Lightning quick, skillful and a wonderful finisher, Vela's quality is best served working as a deep-lying attacker rather than fulfilling a lone front-running role which is currently required.

Beyond that the striking cupboard is strikingly bare. For the depth of Wenger's resources is vast, it is mainly built on creative attacking midfielders rather than striking spearheads.

One possible call-up could be for the young French striker Gilles Sunu , who fulfilled the role of lone front-runner for the club's Youth Cup winners last season.

Big, muscular and pacey, he has fans among the club's youth team coaches, but the step-up to the first team is perhaps too big right now. Beyond that, there is plenty of promise but little in the way of match-ready players.

Perhaps then the answer lies not so much in changing the man but changing the system to suit the man.
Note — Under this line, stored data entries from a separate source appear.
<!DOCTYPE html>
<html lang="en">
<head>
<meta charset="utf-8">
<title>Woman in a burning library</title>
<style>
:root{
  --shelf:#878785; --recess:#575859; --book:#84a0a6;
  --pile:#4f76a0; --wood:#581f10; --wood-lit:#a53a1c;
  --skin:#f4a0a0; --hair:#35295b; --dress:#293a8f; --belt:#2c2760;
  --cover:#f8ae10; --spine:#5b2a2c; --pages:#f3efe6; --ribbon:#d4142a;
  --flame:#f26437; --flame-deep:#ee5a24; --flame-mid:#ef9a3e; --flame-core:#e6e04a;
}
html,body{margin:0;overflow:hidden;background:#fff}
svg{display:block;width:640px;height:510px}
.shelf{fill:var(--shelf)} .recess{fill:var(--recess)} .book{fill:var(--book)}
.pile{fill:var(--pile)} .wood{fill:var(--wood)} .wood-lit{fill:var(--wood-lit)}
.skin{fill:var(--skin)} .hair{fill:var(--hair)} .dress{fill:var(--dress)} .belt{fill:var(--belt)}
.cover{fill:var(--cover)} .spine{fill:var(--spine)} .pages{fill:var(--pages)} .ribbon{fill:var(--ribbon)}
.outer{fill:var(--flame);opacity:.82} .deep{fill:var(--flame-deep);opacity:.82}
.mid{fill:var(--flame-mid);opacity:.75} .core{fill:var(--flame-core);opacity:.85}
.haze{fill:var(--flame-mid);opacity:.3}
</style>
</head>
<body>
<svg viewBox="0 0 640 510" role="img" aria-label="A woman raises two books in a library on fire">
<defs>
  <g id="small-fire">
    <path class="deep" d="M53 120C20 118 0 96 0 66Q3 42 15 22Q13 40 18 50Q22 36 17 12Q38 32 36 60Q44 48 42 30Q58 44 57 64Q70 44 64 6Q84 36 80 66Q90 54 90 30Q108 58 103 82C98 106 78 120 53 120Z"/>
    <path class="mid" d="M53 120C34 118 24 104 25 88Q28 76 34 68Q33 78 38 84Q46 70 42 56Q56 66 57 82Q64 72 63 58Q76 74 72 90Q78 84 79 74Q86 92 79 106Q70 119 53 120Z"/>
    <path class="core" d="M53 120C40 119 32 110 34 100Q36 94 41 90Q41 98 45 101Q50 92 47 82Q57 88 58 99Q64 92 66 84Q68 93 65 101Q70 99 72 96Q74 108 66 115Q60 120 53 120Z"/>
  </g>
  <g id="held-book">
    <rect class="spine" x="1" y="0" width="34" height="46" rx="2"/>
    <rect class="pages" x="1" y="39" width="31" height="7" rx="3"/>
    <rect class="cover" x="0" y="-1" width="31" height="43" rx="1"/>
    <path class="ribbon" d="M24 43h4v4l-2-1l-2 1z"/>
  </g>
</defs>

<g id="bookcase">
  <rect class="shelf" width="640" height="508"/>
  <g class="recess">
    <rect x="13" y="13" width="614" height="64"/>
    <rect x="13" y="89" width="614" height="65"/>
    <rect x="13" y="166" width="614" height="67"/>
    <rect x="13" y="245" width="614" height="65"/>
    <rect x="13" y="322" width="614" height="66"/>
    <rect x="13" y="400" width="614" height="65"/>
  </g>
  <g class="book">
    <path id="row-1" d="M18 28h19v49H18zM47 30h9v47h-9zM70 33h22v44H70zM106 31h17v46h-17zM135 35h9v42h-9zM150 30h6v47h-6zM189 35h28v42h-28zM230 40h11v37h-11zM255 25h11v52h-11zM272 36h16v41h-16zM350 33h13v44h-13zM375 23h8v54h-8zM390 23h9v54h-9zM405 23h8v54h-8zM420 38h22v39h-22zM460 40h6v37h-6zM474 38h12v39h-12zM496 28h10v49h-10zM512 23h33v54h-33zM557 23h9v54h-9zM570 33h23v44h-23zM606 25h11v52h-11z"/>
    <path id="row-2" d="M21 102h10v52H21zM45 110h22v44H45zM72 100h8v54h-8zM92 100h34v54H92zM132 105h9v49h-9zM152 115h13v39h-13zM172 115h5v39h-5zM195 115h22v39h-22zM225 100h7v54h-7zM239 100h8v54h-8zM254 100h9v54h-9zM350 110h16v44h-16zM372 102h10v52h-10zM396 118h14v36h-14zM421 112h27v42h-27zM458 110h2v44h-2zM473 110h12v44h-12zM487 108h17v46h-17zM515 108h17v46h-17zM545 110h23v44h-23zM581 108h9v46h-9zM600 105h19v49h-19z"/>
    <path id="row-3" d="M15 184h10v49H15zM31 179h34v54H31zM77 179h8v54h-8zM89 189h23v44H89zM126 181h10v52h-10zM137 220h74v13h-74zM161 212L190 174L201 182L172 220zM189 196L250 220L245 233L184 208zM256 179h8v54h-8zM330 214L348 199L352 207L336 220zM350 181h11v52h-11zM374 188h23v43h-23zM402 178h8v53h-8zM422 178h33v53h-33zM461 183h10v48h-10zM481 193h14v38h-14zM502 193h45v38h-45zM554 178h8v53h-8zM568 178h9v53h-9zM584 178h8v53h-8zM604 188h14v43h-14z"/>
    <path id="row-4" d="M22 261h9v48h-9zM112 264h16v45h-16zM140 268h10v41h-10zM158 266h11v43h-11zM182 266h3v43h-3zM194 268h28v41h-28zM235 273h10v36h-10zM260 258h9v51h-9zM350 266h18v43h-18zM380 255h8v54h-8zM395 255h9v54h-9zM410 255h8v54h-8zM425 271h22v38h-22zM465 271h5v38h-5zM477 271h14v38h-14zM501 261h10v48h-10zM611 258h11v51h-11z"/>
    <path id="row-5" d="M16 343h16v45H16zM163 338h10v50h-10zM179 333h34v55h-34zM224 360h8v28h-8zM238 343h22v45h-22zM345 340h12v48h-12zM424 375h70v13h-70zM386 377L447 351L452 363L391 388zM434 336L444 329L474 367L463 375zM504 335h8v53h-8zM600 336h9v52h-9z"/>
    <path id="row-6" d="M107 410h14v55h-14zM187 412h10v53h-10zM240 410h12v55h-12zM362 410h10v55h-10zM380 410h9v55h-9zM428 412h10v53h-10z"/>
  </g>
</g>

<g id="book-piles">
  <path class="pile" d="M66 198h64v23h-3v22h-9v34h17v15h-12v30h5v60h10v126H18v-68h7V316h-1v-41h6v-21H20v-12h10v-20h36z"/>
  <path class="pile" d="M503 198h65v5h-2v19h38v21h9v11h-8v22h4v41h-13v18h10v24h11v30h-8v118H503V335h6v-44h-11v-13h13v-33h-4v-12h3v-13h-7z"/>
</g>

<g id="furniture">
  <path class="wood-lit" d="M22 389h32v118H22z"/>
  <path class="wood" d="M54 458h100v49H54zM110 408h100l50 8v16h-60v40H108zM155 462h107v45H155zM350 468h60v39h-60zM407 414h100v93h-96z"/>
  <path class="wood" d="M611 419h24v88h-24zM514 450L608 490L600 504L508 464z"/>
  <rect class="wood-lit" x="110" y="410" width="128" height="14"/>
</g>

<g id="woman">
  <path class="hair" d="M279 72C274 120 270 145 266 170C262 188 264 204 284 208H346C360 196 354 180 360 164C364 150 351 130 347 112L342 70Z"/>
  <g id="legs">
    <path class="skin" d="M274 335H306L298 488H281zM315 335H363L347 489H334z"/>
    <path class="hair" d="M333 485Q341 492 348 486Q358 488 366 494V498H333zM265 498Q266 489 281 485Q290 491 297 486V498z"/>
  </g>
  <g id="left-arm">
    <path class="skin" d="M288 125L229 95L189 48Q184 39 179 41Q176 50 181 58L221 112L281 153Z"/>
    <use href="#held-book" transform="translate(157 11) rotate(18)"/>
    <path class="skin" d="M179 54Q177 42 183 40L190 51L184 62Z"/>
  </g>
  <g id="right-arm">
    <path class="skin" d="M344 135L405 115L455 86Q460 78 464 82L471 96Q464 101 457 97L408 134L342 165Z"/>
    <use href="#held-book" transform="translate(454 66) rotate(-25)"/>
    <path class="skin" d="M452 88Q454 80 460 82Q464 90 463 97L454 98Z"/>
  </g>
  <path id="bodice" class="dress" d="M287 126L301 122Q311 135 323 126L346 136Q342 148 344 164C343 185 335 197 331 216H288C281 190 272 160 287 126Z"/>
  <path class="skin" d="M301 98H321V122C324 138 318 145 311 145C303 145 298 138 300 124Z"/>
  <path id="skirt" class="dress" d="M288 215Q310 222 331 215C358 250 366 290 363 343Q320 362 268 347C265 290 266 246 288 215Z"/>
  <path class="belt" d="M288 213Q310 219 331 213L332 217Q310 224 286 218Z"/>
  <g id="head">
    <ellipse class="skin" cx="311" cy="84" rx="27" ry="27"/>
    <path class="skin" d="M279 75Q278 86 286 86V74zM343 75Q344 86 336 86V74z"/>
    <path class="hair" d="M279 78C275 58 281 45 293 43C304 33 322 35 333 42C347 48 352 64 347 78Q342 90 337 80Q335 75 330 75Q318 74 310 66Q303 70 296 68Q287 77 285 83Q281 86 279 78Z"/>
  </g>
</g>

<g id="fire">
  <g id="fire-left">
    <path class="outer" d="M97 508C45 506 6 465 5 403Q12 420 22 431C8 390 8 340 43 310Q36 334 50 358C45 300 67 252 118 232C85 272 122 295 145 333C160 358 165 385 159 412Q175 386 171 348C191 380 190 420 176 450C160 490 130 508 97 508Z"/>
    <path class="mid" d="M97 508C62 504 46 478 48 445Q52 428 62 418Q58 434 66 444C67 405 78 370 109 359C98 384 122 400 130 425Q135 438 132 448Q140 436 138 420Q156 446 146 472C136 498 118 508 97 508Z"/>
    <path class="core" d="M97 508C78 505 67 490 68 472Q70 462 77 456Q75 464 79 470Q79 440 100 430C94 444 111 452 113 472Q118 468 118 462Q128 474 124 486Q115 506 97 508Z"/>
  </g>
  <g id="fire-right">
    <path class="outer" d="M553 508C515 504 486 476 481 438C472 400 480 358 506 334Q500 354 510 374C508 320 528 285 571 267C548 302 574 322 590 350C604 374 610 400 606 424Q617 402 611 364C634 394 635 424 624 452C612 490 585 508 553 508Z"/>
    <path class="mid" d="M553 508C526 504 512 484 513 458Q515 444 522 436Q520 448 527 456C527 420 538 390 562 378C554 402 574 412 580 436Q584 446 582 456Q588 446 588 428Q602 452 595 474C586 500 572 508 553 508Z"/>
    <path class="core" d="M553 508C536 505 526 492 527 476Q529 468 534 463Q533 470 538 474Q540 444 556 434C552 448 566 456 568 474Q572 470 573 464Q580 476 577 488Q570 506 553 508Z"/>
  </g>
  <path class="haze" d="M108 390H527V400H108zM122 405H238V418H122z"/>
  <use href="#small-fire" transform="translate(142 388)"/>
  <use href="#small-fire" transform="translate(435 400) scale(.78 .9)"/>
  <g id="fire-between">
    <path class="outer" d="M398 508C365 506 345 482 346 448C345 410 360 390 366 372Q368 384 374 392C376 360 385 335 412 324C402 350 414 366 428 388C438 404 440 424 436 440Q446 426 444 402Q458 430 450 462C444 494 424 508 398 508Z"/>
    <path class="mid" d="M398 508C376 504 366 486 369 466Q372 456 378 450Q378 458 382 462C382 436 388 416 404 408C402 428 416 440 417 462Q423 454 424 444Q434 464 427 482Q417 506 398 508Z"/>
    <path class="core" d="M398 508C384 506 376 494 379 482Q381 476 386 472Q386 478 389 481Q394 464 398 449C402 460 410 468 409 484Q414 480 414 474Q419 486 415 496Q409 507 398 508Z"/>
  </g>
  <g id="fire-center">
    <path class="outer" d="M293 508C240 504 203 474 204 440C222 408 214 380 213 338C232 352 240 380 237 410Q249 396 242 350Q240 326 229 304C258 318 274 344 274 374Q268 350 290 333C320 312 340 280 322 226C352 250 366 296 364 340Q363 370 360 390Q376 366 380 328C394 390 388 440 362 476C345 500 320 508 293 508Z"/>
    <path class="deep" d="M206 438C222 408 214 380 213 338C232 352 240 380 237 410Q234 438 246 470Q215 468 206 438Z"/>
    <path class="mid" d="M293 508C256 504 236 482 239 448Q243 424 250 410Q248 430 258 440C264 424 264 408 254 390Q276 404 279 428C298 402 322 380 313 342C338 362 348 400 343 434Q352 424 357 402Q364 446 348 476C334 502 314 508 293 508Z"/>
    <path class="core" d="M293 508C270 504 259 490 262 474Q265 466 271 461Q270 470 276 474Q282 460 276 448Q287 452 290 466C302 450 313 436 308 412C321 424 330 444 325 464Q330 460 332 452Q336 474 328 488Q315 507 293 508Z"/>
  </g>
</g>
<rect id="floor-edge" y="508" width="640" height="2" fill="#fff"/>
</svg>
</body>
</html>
Arsenal are a team built to bring out the best in their attacking flair, yet tweaking their system does not necessarily destroy what they have thus far built this season.
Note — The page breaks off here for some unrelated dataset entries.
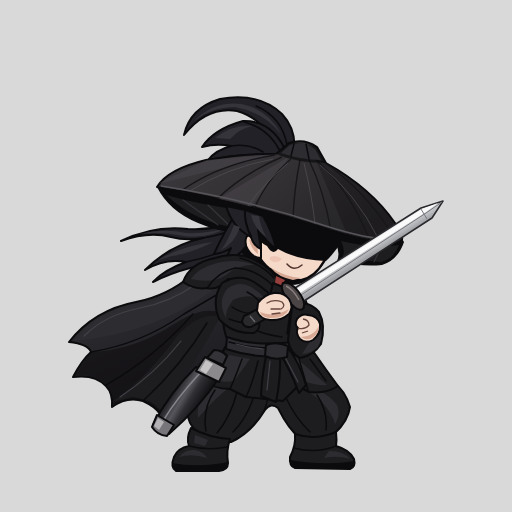
<!DOCTYPE html>
<html lang="en">
<head>
<meta charset="utf-8">
<title>Chibi swordsman</title>
<style>
:root{--ground:#d9d9d9;--ink:#0b0a0c;--cloth:#1d1c1f;--cloth-light:#2d2c30;--cloth-edge:#424147;--hair:#222127;--hair-light:#36343b;--skin:#f5d9c9;--skin-shade:#d7a994;--steel:#c9cacd;--steel-light:#f4f4f5;--steel-dark:#77787d}
html,body{margin:0;width:512px;height:512px;overflow:hidden;background:var(--ground)}
svg{display:block}
.outlined{stroke:var(--ink);stroke-width:2;stroke-linejoin:round}
.cloth{fill:var(--cloth)}
.cloth-light{fill:var(--cloth-light)}
.hair{fill:var(--hair)}
.hair-light{fill:var(--hair-light)}
.ink{fill:var(--ink)}
.skin{fill:var(--skin)}
.skin-shade{fill:var(--skin-shade)}
.fold{fill:none;stroke:var(--ink);stroke-width:1.5;stroke-linecap:round}
.sheen{fill:none;stroke:var(--cloth-edge);stroke-width:1.2;stroke-linecap:round}
</style>
</head>
<body>
<svg width="512" height="512" viewBox="0 0 512 512" role="img" aria-label="Small swordsman in black with a wide straw hat, cape and drawn sword">
<defs>
<linearGradient id="hat-top" x1="0" y1="0" x2="1" y2="0.6">
<stop offset="0" stop-color="#3c3a3f"/><stop offset="0.45" stop-color="#353235"/><stop offset="1" stop-color="#252426"/>
</linearGradient>
<linearGradient id="cape-cloth" x1="0" y1="0" x2="0.5" y2="1">
<stop offset="0" stop-color="#323136"/><stop offset="1" stop-color="#1b1a1e"/>
</linearGradient>
<linearGradient id="blade-steel" gradientUnits="userSpaceOnUse" x1="360" y1="240" x2="370" y2="256">
<stop offset="0" stop-color="#f4f4f5"/><stop offset="0.5" stop-color="#d5d6d8"/><stop offset="1" stop-color="#a0a1a5"/>
</linearGradient>
<linearGradient id="scabbard-lacquer" gradientUnits="userSpaceOnUse" x1="174" y1="394" x2="197" y2="408">
<stop offset="0" stop-color="#29282c"/><stop offset="0.35" stop-color="#57565c"/><stop offset="0.6" stop-color="#303034"/><stop offset="1" stop-color="#151417"/>
</linearGradient>
<clipPath id="hat-clip"><path d="M157 187Q168 169 206 160Q247 153 276 154L289 143Q304 138 317 147L326 163Q371 188 395 223Q407 240 399 242Q371 244 324 228Q246 202 157 187Z"/></clipPath>
</defs>

<g id="topknot">
<path class="hair outlined" d="M278 156Q268 120 237 111Q207 106 184 135Q190 108 220 99Q259 92 282 114Q297 130 294 153Z"/>
<path class="hair outlined" d="M288 156Q274 120 243 121Q214 129 202 147Q217 143 231 146Q216 150 208 160Q245 152 288 156Z"/>
<path class="hair-light" d="M194 121Q214 101 241 104Q268 109 281 134Q263 112 235 107Q212 107 194 121ZM215 138Q233 124 252 126Q239 129 230 139Z"/>
<path class="fold" d="M244 122Q269 128 281 153M231 146Q249 143 263 152M256 106Q282 117 287 145"/>
</g>

<g id="loose-hair">
<path class="hair outlined" d="M248 218Q215 231 188 229Q154 225 121 241Q148 231 171 237Q186 241 203 238Q170 245 145 270Q165 258 186 262Q164 270 153 282Q189 264 226 263L250 258Z"/>
<path class="hair-light" d="M139 234Q164 228 186 233Q210 234 228 227Q209 239 184 236Q162 231 139 234ZM158 260Q181 246 213 242Q192 253 172 256Z"/>
<path class="fold" d="M203 238Q222 235 237 228M186 262Q211 257 236 246"/>
</g>

<g id="cape">
<path class="outlined" fill="url(#cape-cloth)" d="M192 275Q167 296 136 302Q94 310 69 342Q88 344 91 352Q82 360 73 377Q95 374 106 386Q113 393 112 407Q127 396 143 401Q156 407 160 414Q191 390 215 362L243 322L232 281Z"/>
<path class="ink" opacity=".55" d="M91 352Q135 350 174 324Q203 305 221 313Q203 350 160 412Q148 398 130 399L112 405Q114 389 102 381Q89 373 74 376Q84 362 91 352Z"/>
<path class="cloth-light" d="M73 341Q96 312 138 305Q172 297 195 278L213 290Q183 312 150 324Q112 338 73 341Z"/>
<path class="cloth" d="M112 402Q145 380 178 335Q201 311 220 317Q196 363 160 410Q150 398 132 397Z"/>
<path class="fold" d="M91 352Q141 344 184 314L218 294M106 385Q154 358 193 314M144 400Q181 366 207 323"/>
<path class="sheen" d="M84 336Q105 315 140 308Q171 302 196 284M120 397Q155 374 181 341"/>
</g>

<g id="legs">
<path class="cloth outlined" d="M204 377Q190 391 188 417Q191 430 203 435Q213 442 231 442Q251 433 265 410Q271 402 278 408Q289 430 300 438Q322 442 335 433Q348 421 350 407Q345 390 333 382L300 371Z"/>
<path class="cloth-light" d="M207 384Q196 400 198 418Q216 397 230 387ZM299 386Q324 388 337 405Q341 415 335 424Q329 402 299 386Z"/>
<path class="fold" d="M215 390Q202 409 206 431M237 392Q231 416 217 433M253 399Q246 419 233 432M285 396Q296 419 310 432M317 395Q328 411 326 430M270 386Q269 398 264 411"/>
</g>

<g id="boots">
<path class="cloth outlined" d="M191 428Q210 438 230 439Q226 451 228 463Q228 470 219 471L176 471Q170 467 174 457Q178 448 189 446Q186 438 191 428Z"/>
<path class="cloth outlined" d="M295 434Q315 441 336 432Q337 440 336 446Q350 450 354 459Q356 467 350 469L295 468Q289 466 290 457Q296 446 295 434Z"/>
<path class="ink" d="M172 463Q198 468 228 462Q229 469 221 471L176 471ZM290 460Q325 466 355 461Q354 469 349 469L295 468Q290 467 290 460Z"/>
<path class="cloth-light" d="M179 457Q185 449 195 450Q204 452 207 458Q192 453 179 457ZM329 451Q344 451 350 459Q338 455 324 458ZM195 435L208 440L205 446L194 443Z"/>
<path class="fold" d="M189 446Q208 451 227 447M294 448Q315 454 336 446"/>
</g>

<g id="jacket">
<path class="cloth outlined" d="M228 281Q248 274 274 280L302 291L317 330L313 351Q326 370 338 386Q326 394 309 392L298 386L283 401L246 397L230 389Q214 389 199 379Q218 365 228 342Q217 314 228 281Z"/>
<path class="cloth-light" d="M229 355Q220 371 207 379Q220 383 234 381L250 359ZM294 356Q311 371 327 385Q314 386 299 379Z"/>
<path class="fold" d="M242 359Q235 378 230 389M258 361Q253 382 246 397M299 359L308 390M248 326Q260 334 282 337M277 283L291 306L287 334M310 359L326 381"/>
<path class="outlined cloth-light" d="M227 337Q260 349 311 339L314 351Q268 363 226 349Z"/>
<path class="fold" d="M229 342Q265 353 312 344"/>
<path class="outlined cloth" d="M268 348Q262 371 261 396L276 402Q281 378 280 354ZM279 352Q290 369 299 393L306 385Q300 364 289 349Z"/>
<path class="outlined cloth-light" d="M266 345Q276 341 288 346L287 357Q275 361 265 356Z"/>
<path class="sheen" d="M270 361L267 390M286 359L298 382M236 344Q250 348 263 349"/>
</g>

<g id="far-arm">
<path class="cloth outlined" d="M292 307Q307 298 319 312Q326 325 321 344Q313 356 300 358Q290 353 288 340Z"/>
<path class="cloth-light" d="M309 343Q319 334 318 321Q325 335 318 347Q310 354 302 354Z"/>
<path class="skin outlined" d="M297 319Q302 313 308 315Q318 316 320 324Q321 334 313 340Q306 344 300 339Q295 333 298 328Q294 325 297 319Z"/>
<path class="skin-shade" d="M319 326Q319 334 312 338Q306 341 301 337Q313 337 319 326Z"/>
<path fill="none" stroke="#67453b" stroke-width="1.3" d="M298 328Q305 330 309 325Q309 320 303 319M302 333L308 331"/>
</g>

<g id="head">
<path class="ink" d="M227 205Q232 248 252 264L278 283Q306 292 325 262L344 230Z"/>
<path class="skin outlined" d="M250 230Q255 257 269 268Q284 279 301 280Q315 277 324 261L322 244Q283 253 250 230Z"/>
<path class="skin outlined" d="M250 234Q242 234 246 246Q251 258 261 258L261 240Z"/>
<path class="skin-shade" d="M249 239Q251 249 258 254L257 243ZM271 268Q286 277 301 278L293 280Q278 277 271 268Z"/>
<path fill="#eab9aa" opacity=".6" d="M270 257Q276 254 282 259Q277 265 270 260Z"/>
<path class="ink" d="M247 207Q252 239 267 246Q273 256 278 249Q297 260 326 261Q342 246 346 228L292 207Z"/>
<path fill="none" stroke="#50332d" stroke-width="1.5" stroke-linecap="round" d="M287 264Q294 272 302 265"/>
</g>

<g id="hat">
<path class="ink" d="M157 187Q169 211 198 223Q219 232 238 233L251 206L330 236Q342 249 337 261Q361 267 382 265Q398 260 404 242L399 234Z"/>
<path class="cloth" d="M166 195Q197 204 240 210L238 228Q196 223 166 195ZM341 241Q374 249 399 245Q394 259 381 262L342 258Q346 251 341 241Z"/>
<path class="sheen" opacity=".65" d="M183 200L218 225M208 205L232 228M360 247L357 261M381 247L374 262"/>
<path class="outlined" fill="url(#hat-top)" d="M157 187Q168 169 206 160Q247 153 276 154L289 143Q304 138 317 147L326 163Q371 188 395 223Q407 240 399 242Q371 244 324 228Q246 202 157 187Z"/>
<g clip-path="url(#hat-clip)">
<path fill="#49464b" opacity=".55" d="M281 154L157 184L207 160ZM290 156L218 199L251 207Z"/>
<path class="ink" opacity=".28" d="M315 158L347 234L404 245L378 190Z"/>
<path fill="none" stroke="#171619" stroke-width="1.4" d="M275 155Q219 164 181 191M282 157Q244 173 217 199M291 159Q267 179 254 209M300 160Q294 190 293 219M309 160Q324 191 331 231M316 160Q350 190 369 239M322 161Q366 190 395 239"/>
<path fill="none" stroke="#535056" stroke-width="1" opacity=".7" d="M273 159Q226 168 190 191M288 163Q263 184 248 206M304 163Q312 196 315 224M320 165Q356 194 378 238"/>
<path class="ink" opacity=".7" d="M276 154Q297 163 326 163L317 147Q298 142 289 143Z"/>
<path class="cloth-light" d="M281 153L290 145Q303 140 315 149L321 160Q301 160 281 153Z"/>
<path class="fold" d="M294 144L291 156M306 144L309 159"/>
</g>
<path fill="none" stroke="#57545a" stroke-width="1.4" d="M161 186Q247 199 326 226Q373 241 397 239"/>
</g>

<g id="side-locks">
<path class="hair outlined" d="M239 208Q224 232 214 254Q224 253 231 248Q226 259 221 264Q238 258 246 246Q244 236 250 234Q253 246 261 249L258 230Q268 243 276 249Q273 233 263 216Z"/>
<path class="hair outlined" d="M226 206Q232 227 251 237Q244 222 245 210Z"/>
<path class="hair-light" d="M234 225Q228 241 221 250Q235 243 240 227ZM251 215Q254 228 266 237Q260 225 259 216Z"/>
</g>

<g id="collar">
<path class="cloth outlined" d="M183 282Q190 263 215 258Q236 251 255 260Q274 269 282 287L273 297Q249 281 228 279Q218 291 207 288Q195 290 183 282Z"/>
<path class="cloth-light" d="M191 279Q198 268 217 263Q238 258 254 265Q239 264 226 275Q213 284 191 279Z"/>
<path class="fold" d="M208 287Q218 272 235 268Q258 269 275 288M240 258Q262 264 274 278"/>
<path fill="#963f3d" d="M276 276L285 280L280 288L275 283Z"/>
<path class="cloth outlined" d="M273 283L288 289L281 302L270 296Z"/>
</g>

<g id="near-arm">
<path class="cloth outlined" d="M222 283Q239 273 254 282Q268 291 275 300Q263 303 257 316Q263 328 254 333Q232 334 219 319Q211 300 222 283Z"/>
<path class="cloth-light" d="M227 289Q239 280 251 287Q261 293 265 299Q246 293 233 300Q225 310 226 318Q217 302 227 289Z"/>
<path class="fold" d="M232 307Q242 314 257 314M229 319Q241 324 256 323M247 292Q257 297 260 303"/>
</g>

<g id="sword">
<path class="outlined" fill="#29282b" d="M244 316L285 295L292 304L251 327Q243 328 242 321Z"/>
<path fill="none" stroke="#68666c" stroke-width="1.5" d="M250 316L255 322M259 311L263 318"/>
<path fill="url(#blade-steel)" stroke="#29282c" stroke-width="1.5" stroke-linejoin="round" d="M295 288L421 208L443 201L432 218L304 301Z"/>
<path fill="#fafafa" d="M297 289L422 209L438 203L426 212L300 293Z"/>
<path fill="none" stroke="#77787d" stroke-width="1" d="M301 295L426 213L442 202M421 209L427 219"/>
<path class="outlined" fill="#4a4445" d="M283 283Q290 281 298 291Q307 303 303 309Q297 312 289 301Q279 289 283 283Z"/>
<path fill="none" stroke="#8a8080" stroke-width="1.4" d="M286 286Q293 289 299 300"/>
</g>

<g id="sword-hand">
<path class="skin outlined" d="M258 303Q265 294 274 293Q284 292 289 299Q294 307 289 314Q281 321 270 320Q260 319 257 311Z"/>
<path class="skin-shade" d="M260 312Q274 318 289 309Q285 318 272 318Q262 318 260 312Z"/>
<path fill="none" stroke="#67453b" stroke-width="1.3" stroke-linecap="round" d="M267 303Q274 299 282 302Q286 306 281 309M271 309L280 309M272 314L280 313"/>
</g>

<g id="scabbard">
<path class="outlined" fill="#343337" d="M207 358L214 350Q222 350 227 356L223 365Z"/>
<path class="outlined" fill="url(#scabbard-lacquer)" d="M196 367L219 378Q199 408 169 434L153 425Q170 392 196 367Z"/>
<path fill="none" stroke="#85848a" stroke-width="1.5" d="M200 373Q176 399 163 421"/>
<path class="outlined" fill="#8b898b" d="M205 357L226 368L219 382L196 371Z"/>
<path fill="#c5c3c4" d="M206 360L213 364L206 374L200 370Z"/>
<path class="outlined" fill="#77757a" d="M157 415L174 425L167 436Q157 435 152 427Z"/>
<path fill="#b5b3b6" d="M158 418L164 422L159 430L154 426Z"/>
</g>
</svg>
</body>
</html>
One real possibility for Wenger to consider is the idea of utilising a striker, not so much as an attacking spearhead, but in a position widely termed “the false nine.” This is a position where the centre forward tends to drops deep from their traditional position and therefore becomes harder to mark.

This system was successfully utilised recently by Barcelona last season who played Lionel Messi in such a role, but also Roma under Luciano Spalletti who had Francesco Totti playing as the forward dropping.

It is a system which has it's weaknesses-not least the lack of safe option up front for a defence to clear too when under pressure-but in the circumstances it could well be Arsenal's best option.

When you consider that in the likes of Andrei Arshavin, Abou Diaby, Theo Walcott, Samir Nasri, Tomas Rosicky, plus the aforementioned Eduardo and Vela, finding players creative and adept enough to perform the role adequately will not be an issue, it is a real option to consider. Perhaps then Andrei Arshavin , who performs the role of deep-lying forward behind a front-man with such typical brilliance for Russia, would be a real option to consider.

But whatever the answer may be for Arsenal, their striking problems will certainly require some thinking from their esteemed manager and could be central to their hopes for the season.